Robert Newton works as a full-time firefighter with the Metropolitan Fire Brigade. His first novel, My Name is Will Thompson, was published in 2001. Since then he has written six other novels for young people, including Runner, The Black Dog Gang and When We Were Two, which won the 2012 Prime Minister's Literary Award for Young Adult Fiction. He lives in Melbourne with his wife and three daughters.
Gr 5-8-Charlie Feehan, 16, stuffs the holes in his boots with newspaper and runs through the streets of Melbourne, in 1919, to escape the cold and sadness in his mother's tiny flat since his father died. When the city's most notorious gangster, Squizzy Taylor, offers the teen a paying job as a runner, he secretly quits school and takes to the streets, delivering illegal liquor and collecting money for his boss. Vowing to surprise his mother with money to ease her burden, Charlie ignores obvious dangers.
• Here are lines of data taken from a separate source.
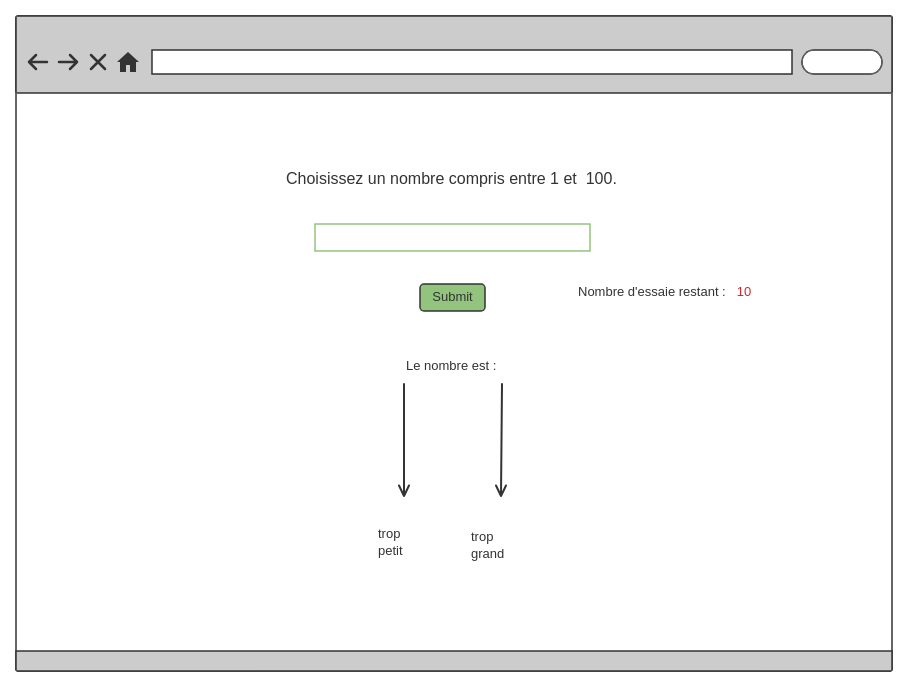
<!DOCTYPE html>
<html lang="fr">
<head>
<meta charset="utf-8">
<title>Choisissez un nombre</title>
<style>
:root {
  --ink: #333;
  --chrome: #ccc;
  --paper: #fff;
  --green: #93c47d;
  --red: #cc2a2a;
  --line: 0 0 0 .75px var(--ink), inset 0 0 0 .75px var(--ink);
}
* { box-sizing: border-box; margin: 0; padding: 0; }
body {
  width: 908px; height: 687px; padding: 16px; overflow: hidden;
  background: var(--paper); color: var(--ink);
  font: 13px/17px "Liberation Sans", Arial, sans-serif;
}
.browser {
  display: flex; flex-direction: column;
  width: 876px; height: 655px;
  border-radius: 2px; box-shadow: var(--line);
}
.toolbar {
  display: flex; align-items: center; gap: 10px; flex: none;
  height: 77px; padding: 15px 10px 0;
  background: var(--chrome); border-radius: 2px; box-shadow: var(--line);
}
.controls { width: 116px; height: 28px; flex: none; }
.address { flex: 1; height: 24px; background: var(--paper); box-shadow: var(--line); }
.search { width: 80px; height: 24px; border-radius: 12px; background: var(--paper); box-shadow: var(--line); }
.statusbar { flex: none; height: 20px; background: var(--chrome); border-radius: 0 0 2px 2px; box-shadow: var(--line); }
.page { position: relative; flex: 1; padding-top: 76px; }
.game { display: grid; grid-template-columns: 299px 275px 1fr; }
h1 { grid-column: 1 / -1; padding-left: 270px; font-size: 16px; line-height: 20px; font-weight: 400; white-space: nowrap; }
.guess { grid-column: 2; height: 27px; margin-top: 35px; box-shadow: 0 0 0 .75px var(--green), inset 0 0 0 .75px var(--green); }
.actions { grid-column: 1 / -1; display: flex; align-items: flex-start; gap: 93px; margin-top: 32px; padding-left: 404px; }
.submit {
  width: 65px; height: 27px; margin-top: 1px; line-height: 26px; text-align: center;
  color: inherit; text-decoration: none;
  background: var(--green); border-radius: 4px; box-shadow: var(--line);
}
.attempts { display: flex; gap: 11px; white-space: nowrap; }
.attempts strong { font-weight: 400; color: var(--red); }
.hint { position: absolute; left: 362px; top: 264px; width: 140px; height: 210px; }
.hint p { position: absolute; white-space: nowrap; }
.hint .question { left: 28px; top: 0; }
.hint .low { left: 0; top: 168px; }
.hint .high { left: 93px; top: 171px; }
.arrows { position: absolute; left: 0; top: 20px; }
</style>
</head>
<body>
<div class="browser">
  <header class="toolbar">
    <svg class="controls" viewBox="26 48 116 28" fill="none" stroke="#333" stroke-width="2.5" stroke-linecap="round" stroke-linejoin="round" aria-hidden="true">
      <path d="M47 62H29M36 55L29 62L36 69"/>
      <path d="M59 62H77M70 55L77 62L70 69"/>
      <path d="M91 55L105 69M105 55L91 69"/>
      <path fill="#333" stroke="none" d="M128 52L139 62H136V72H130V65H126V72H120V62H117Z"/>
    </svg>
    <div class="address"></div>
    <div class="search"></div>
  </header>
  <main class="page">
    <section class="game">
      <h1>Choisissez un nombre compris entre 1 et&nbsp; 100.</h1>
      <div class="guess"></div>
      <div class="actions">
        <a class="submit" href="#">Submit</a>
        <p class="attempts"><span>Nombre d'essaie restant :</span><strong>10</strong></p>
      </div>
    </section>
    <section class="hint">
      <p class="question">Le nombre est :</p>
      <svg class="arrows" width="140" height="124" viewBox="378 377 140 124" fill="none" stroke="#333" stroke-width="2" stroke-linecap="round" stroke-linejoin="round" aria-hidden="true">
        <path d="M404 384V496M399 485.5L404 496L409 485.5"/>
        <path d="M502 384L501 496M496 485.5L501 496L506 485.5"/>
      </svg>
      <p class="low">trop<br>petit</p>
      <p class="high">trop<br>grand</p>
    </section>
  </main>
  <footer class="statusbar"></footer>
</div>
</body>
</html>
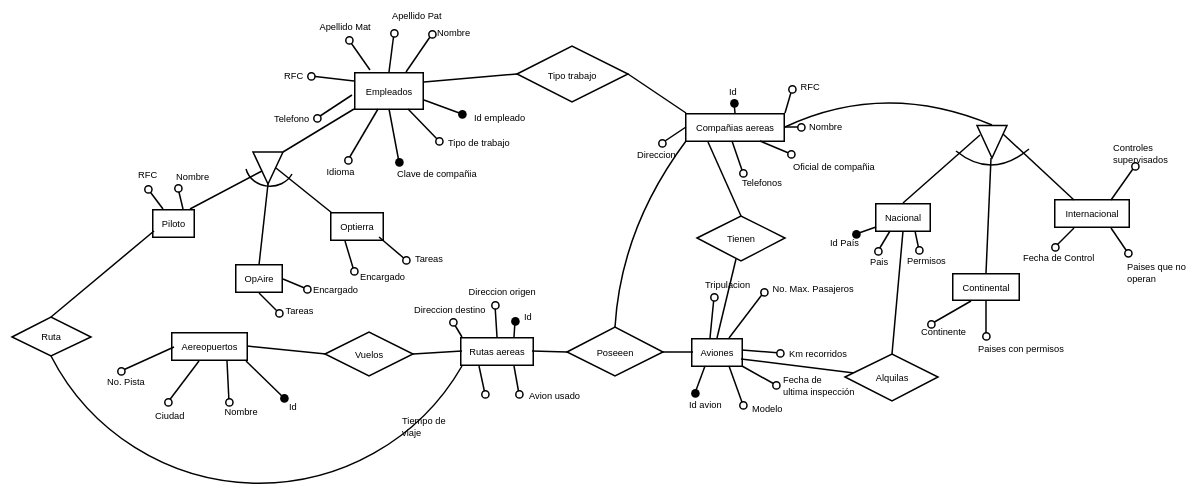
<!DOCTYPE html>
<html lang="es">
<head>
<meta charset="utf-8">
<title>Diagrama entidad-relación</title>
<style>
:root { --ink: #000; --paper: #fff; --stroke: 1.5px; }
* { box-sizing: border-box; }
body { margin: 0; background: var(--paper); }
.diagram {
  position: relative; width: 1200px; height: 493px; overflow: hidden;
  background: var(--paper); color: var(--ink);
  font: 9.3px/12px "Liberation Sans", Arial, sans-serif;
}
.entity {
  position: absolute; left: var(--x); top: var(--y); width: var(--w); height: var(--h);
  display: flex; align-items: center; justify-content: center; padding-top: 1px;
  box-shadow: inset 0 0 0 var(--stroke) var(--ink); background: var(--paper); white-space: nowrap;
}
.links { position: absolute; left: 0; top: 0; fill: none; stroke: var(--ink); stroke-width: 1.5; }
.shape { fill: var(--paper); }
.attribute line { marker-end: url(#open-dot); }
.attribute .key { marker-end: url(#key-dot); }
.relation, .label { position: absolute; left: var(--x); top: var(--y); white-space: nowrap; }
.relation { transform: translate(-50%, -50%); }
.label { transform: translateY(-50%); }
</style>
</head>
<body>
<main class="diagram">
  <div class="entity" style="--x:354px;--y:72px;--w:70px;--h:38px">Empleados</div>
  <div class="entity" style="--x:685px;--y:113px;--w:100px;--h:29px">Compañias aereas</div>
  <div class="entity" style="--x:152px;--y:209px;--w:43px;--h:29px">Piloto</div>
  <div class="entity" style="--x:330px;--y:212px;--w:54px;--h:29px">Optierra</div>
  <div class="entity" style="--x:235px;--y:264px;--w:48px;--h:29px">OpAire</div>
  <div class="entity" style="--x:171px;--y:332px;--w:77px;--h:29px">Aereopuertos</div>
  <div class="entity" style="--x:460px;--y:337px;--w:74px;--h:29px">Rutas aereas</div>
  <div class="entity" style="--x:691px;--y:338px;--w:52px;--h:29px">Aviones</div>
  <div class="entity" style="--x:875px;--y:203px;--w:56px;--h:29px">Nacional</div>
  <div class="entity" style="--x:1054px;--y:199px;--w:76px;--h:29px">Internacional</div>
  <div class="entity" style="--x:952px;--y:273px;--w:68px;--h:28px">Continental</div>

  <svg class="links" width="1200" height="493" viewBox="0 0 1200 493" aria-hidden="true">
    <defs>
      <marker id="open-dot" markerUnits="userSpaceOnUse" markerWidth="10" markerHeight="10" refX="4.6" refY="4.6">
        <circle cx="5" cy="5" r="3.6" fill="#fff" stroke="#000" stroke-width="1.5"/>
      </marker>
      <marker id="key-dot" markerUnits="userSpaceOnUse" markerWidth="10" markerHeight="10" refX="4.6" refY="4.6">
        <circle cx="5" cy="5" r="4.3" fill="#000" stroke="none"/>
      </marker>
    </defs>

    <g class="connections">
      <line x1="424" y1="82" x2="517" y2="74"/>
      <line x1="628" y1="74" x2="686" y2="113"/>
      <line x1="354" y1="109" x2="283" y2="152"/>
      <line x1="262" y1="171" x2="190" y2="209"/>
      <line x1="268" y1="184" x2="259" y2="265"/>
      <line x1="276" y1="168" x2="332" y2="213"/>
      <line x1="154" y1="231" x2="51" y2="317"/>
      <line x1="247" y1="346" x2="326" y2="354"/>
      <line x1="413" y1="354" x2="462" y2="351"/>
      <line x1="532" y1="351" x2="567" y2="352"/>
      <line x1="662" y1="352" x2="693" y2="352"/>
      <line x1="708" y1="142" x2="741" y2="216"/>
      <line x1="736" y1="259" x2="717" y2="338"/>
      <line x1="741" y1="359" x2="854" y2="373"/>
      <line x1="903" y1="231" x2="892" y2="354"/>
      <line x1="980" y1="135" x2="903" y2="203"/>
      <line x1="991" y1="158" x2="986" y2="273"/>
      <line x1="1003" y1="134" x2="1074" y2="200"/>
      <path d="M51 356A234 234 0 0 0 462 366"/>
      <path d="M686 141Q621 228 615 327"/>
      <path d="M785 127Q885 80 992 125"/>
    </g>

    <g class="relations">
      <polygon class="shape" points="517,74 572,46 628,74 572,102"/>
      <polygon class="shape" points="12,337 51,317 91,337 51,356"/>
      <polygon class="shape" points="325,354 369,332 413,354 369,376"/>
      <polygon class="shape" points="567,352 615,327 663,352 615,376"/>
      <polygon class="shape" points="697,238 741,216 785,238 741,261"/>
      <polygon class="shape" points="845,377 892,354 938,377 892,401"/>
    </g>

    <g class="specializations">
      <polygon class="shape" points="253,152 283,152 268,184"/>
      <path d="M246 169C252 190 282 192 292 174"/>
      <polygon class="shape" points="977,125.5 1007,125.5 992,158"/>
      <path d="M956 151Q992 180 1029 149"/>
    </g>

    <g class="attribute">
      <line x1="370" y1="70" x2="349" y2="40"/>
      <line x1="389" y1="72" x2="394" y2="33"/>
      <line x1="406" y1="72" x2="432" y2="34"/>
      <line x1="354" y1="81" x2="311" y2="76"/>
      <line x1="352" y1="95" x2="317" y2="118"/>
      <line x1="378" y1="109" x2="348" y2="160"/>
      <line class="key" x1="389" y1="109" x2="399" y2="162"/>
      <line x1="408" y1="109" x2="439" y2="141"/>
      <line class="key" x1="424" y1="100" x2="462" y2="114"/>

      <line class="key" x1="735" y1="113" x2="734" y2="103"/>
      <line x1="785" y1="113" x2="792" y2="89"/>
      <line x1="785" y1="127" x2="801" y2="127"/>
      <line x1="760" y1="141" x2="791" y2="154"/>
      <line x1="732" y1="141" x2="743" y2="173"/>
      <line x1="686" y1="127" x2="662" y2="143"/>

      <line x1="163" y1="209" x2="148" y2="189"/>
      <line x1="183" y1="209" x2="178" y2="188"/>
      <line x1="345" y1="241" x2="354" y2="271"/>
      <line x1="379" y1="237" x2="406" y2="260"/>
      <line x1="283" y1="279" x2="307" y2="289"/>
      <line x1="259" y1="293" x2="279" y2="313"/>

      <line x1="174" y1="347" x2="121" y2="371"/>
      <line x1="199" y1="361" x2="168" y2="402"/>
      <line x1="227" y1="361" x2="229" y2="402"/>
      <line class="key" x1="246" y1="361" x2="284" y2="398"/>

      <line x1="462" y1="337" x2="453" y2="322"/>
      <line x1="497" y1="337" x2="495" y2="305"/>
      <line class="key" x1="514" y1="337" x2="515" y2="321"/>
      <line x1="479" y1="366" x2="485" y2="394"/>
      <line x1="514" y1="366" x2="519" y2="394"/>

      <line x1="710" y1="338" x2="714" y2="297"/>
      <line x1="729" y1="338" x2="764" y2="292"/>
      <line x1="742" y1="350" x2="780" y2="353"/>
      <line x1="742" y1="366" x2="776" y2="385"/>
      <line x1="729" y1="366" x2="743" y2="405"/>
      <line class="key" x1="705" y1="366" x2="695" y2="393"/>

      <line class="key" x1="876" y1="227" x2="856" y2="234"/>
      <line x1="890" y1="231" x2="878" y2="251"/>
      <line x1="915" y1="231" x2="919" y2="250"/>
      <line x1="1111" y1="200" x2="1135" y2="166"/>
      <line x1="1074" y1="228" x2="1055" y2="247"/>
      <line x1="1111" y1="228" x2="1128" y2="253"/>
      <line x1="971" y1="301" x2="931" y2="324"/>
      <line x1="986" y1="301" x2="986" y2="336"/>
    </g>
  </svg>

  <span class="relation" style="--x:572px;--y:76px">Tipo trabajo</span>
  <span class="relation" style="--x:51px;--y:337px">Ruta</span>
  <span class="relation" style="--x:369px;--y:355px">Vuelos</span>
  <span class="relation" style="--x:615px;--y:353px">Poseeen</span>
  <span class="relation" style="--x:741px;--y:239px">Tienen</span>
  <span class="relation" style="--x:892px;--y:378px">Alquilas</span>

  <span class="label" style="--x:319.5px;--y:27px">Apellido Mat</span>
  <span class="label" style="--x:392px;--y:16px">Apellido Pat</span>
  <span class="label" style="--x:437px;--y:33px">Nombre</span>
  <span class="label" style="--x:284px;--y:76px">RFC</span>
  <span class="label" style="--x:274px;--y:119px">Telefono</span>
  <span class="label" style="--x:326.5px;--y:172px">Idioma</span>
  <span class="label" style="--x:397px;--y:174px">Clave de compañia</span>
  <span class="label" style="--x:448px;--y:143px">Tipo de trabajo</span>
  <span class="label" style="--x:474px;--y:118px">Id empleado</span>

  <span class="label" style="--x:729px;--y:92px">Id</span>
  <span class="label" style="--x:800.5px;--y:87px">RFC</span>
  <span class="label" style="--x:809px;--y:127px">Nombre</span>
  <span class="label" style="--x:793px;--y:167px">Oficial de compañia</span>
  <span class="label" style="--x:742px;--y:183px">Telefonos</span>
  <span class="label" style="--x:637px;--y:155px">Direccion</span>

  <span class="label" style="--x:138px;--y:175px">RFC</span>
  <span class="label" style="--x:176px;--y:177px">Nombre</span>
  <span class="label" style="--x:360px;--y:277px">Encargado</span>
  <span class="label" style="--x:415px;--y:259px">Tareas</span>
  <span class="label" style="--x:313px;--y:290px">Encargado</span>
  <span class="label" style="--x:285.5px;--y:311px">Tareas</span>

  <span class="label" style="--x:107px;--y:382px">No. Pista</span>
  <span class="label" style="--x:155px;--y:416px">Ciudad</span>
  <span class="label" style="--x:224.5px;--y:412px">Nombre</span>
  <span class="label" style="--x:289px;--y:407px">Id</span>

  <span class="label" style="--x:414px;--y:310px">Direccion destino</span>
  <span class="label" style="--x:468.5px;--y:292px">Direccion origen</span>
  <span class="label" style="--x:524px;--y:317px">Id</span>
  <span class="label" style="--x:402px;--y:427px">Tiempo de<br>viaje</span>
  <span class="label" style="--x:529px;--y:396px">Avion usado</span>

  <span class="label" style="--x:705px;--y:285px">Tripulacion</span>
  <span class="label" style="--x:772.5px;--y:289px">No. Max. Pasajeros</span>
  <span class="label" style="--x:789px;--y:354px">Km recorridos</span>
  <span class="label" style="--x:783px;--y:386px">Fecha de<br>ultima inspección</span>
  <span class="label" style="--x:752px;--y:409px">Modelo</span>
  <span class="label" style="--x:689px;--y:405px">Id avion</span>

  <span class="label" style="--x:830px;--y:243px">Id País</span>
  <span class="label" style="--x:870px;--y:262px">Pais</span>
  <span class="label" style="--x:907px;--y:261px">Permisos</span>
  <span class="label" style="--x:1113px;--y:154px">Controles<br>supervisados</span>
  <span class="label" style="--x:1023px;--y:258px">Fecha de Control</span>
  <span class="label" style="--x:1127px;--y:273px">Paises que no<br>operan</span>
  <span class="label" style="--x:921px;--y:332px">Continente</span>
  <span class="label" style="--x:978px;--y:349px">Paises con permisos</span>
</main>
</body>
</html>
Teamed up with "Nostrils," he cowardly runs away from a gang one night, leaving the boy behind to be brutally beaten. Shaken, Charlie quits the illegal running and listens to his neighbor Mr. Redmond, who offers to train him to run for a purse in the Bellarat footraces. Betting his ill-gotten gains on himself, Charlie wins and uses the money to help Nostrils, who is now on crutches. Rich dialogue in Australian dialect creates a colorful picture of the historical urban setting, suspenseful plot, and warm characterizations. Minor figures are as well developed as the protagonist, and readers will enjoy Nostrils and his football-obsessed father, Charlie's budding romance with the baker's daughter, and the flamboyant Squizzy and his motherly girlfriend. Add this one to adventure collections or bibliographies about Prohibition.-Vicki Reutter, Cazenovia High School, NY Copyright 2007 Reed Business Information.
Australian author Newton's touching coming-of-age story starring 16-year-old Charlie Feehan is set in 1919 Melbourne. After his father's death, Charlie still wears knickerbockers at school, "but once the lessons were over, I returned home and stepped into the long pants of adulthood." Responsible for caring for his impoverished family, Charlie runs several miles nightly, in an effort to cast off the inescapable cold at home ("To be poor was to be cold. The two were the same"). Charlie's speed attracts the attention of local crime boss Squizzy Taylor who offers him a job as a runner, delivering goods and collecting payments. Though Charlie's mother forbids him from accepting the position, he skips school to take the job. However, he eventually discovers that Squizzy's world is far too dangerous. When Charlie's friend and fellow runner, Norman "Nostrils" Heath, is crippled by a gang attack, Charlie, paralyzed by fear, is unable to come to his friend's defense. Charlie's neighbor, Mr. Redman, offers to train him for the big Bellarat Mile Race, and Charlie sees this as his best opportunity for redemption. The youth's growing friendship with Nostrils is especially tender, as is a subplot centering on a nascent romantic interest. Newton's writing teems with bright, engaging dialogue, a compelling historical setting and fully developed characters; this outing should easily win him U.S. fans. Ages 10-up. (Apr.) Copyright 2007 Reed Business Information.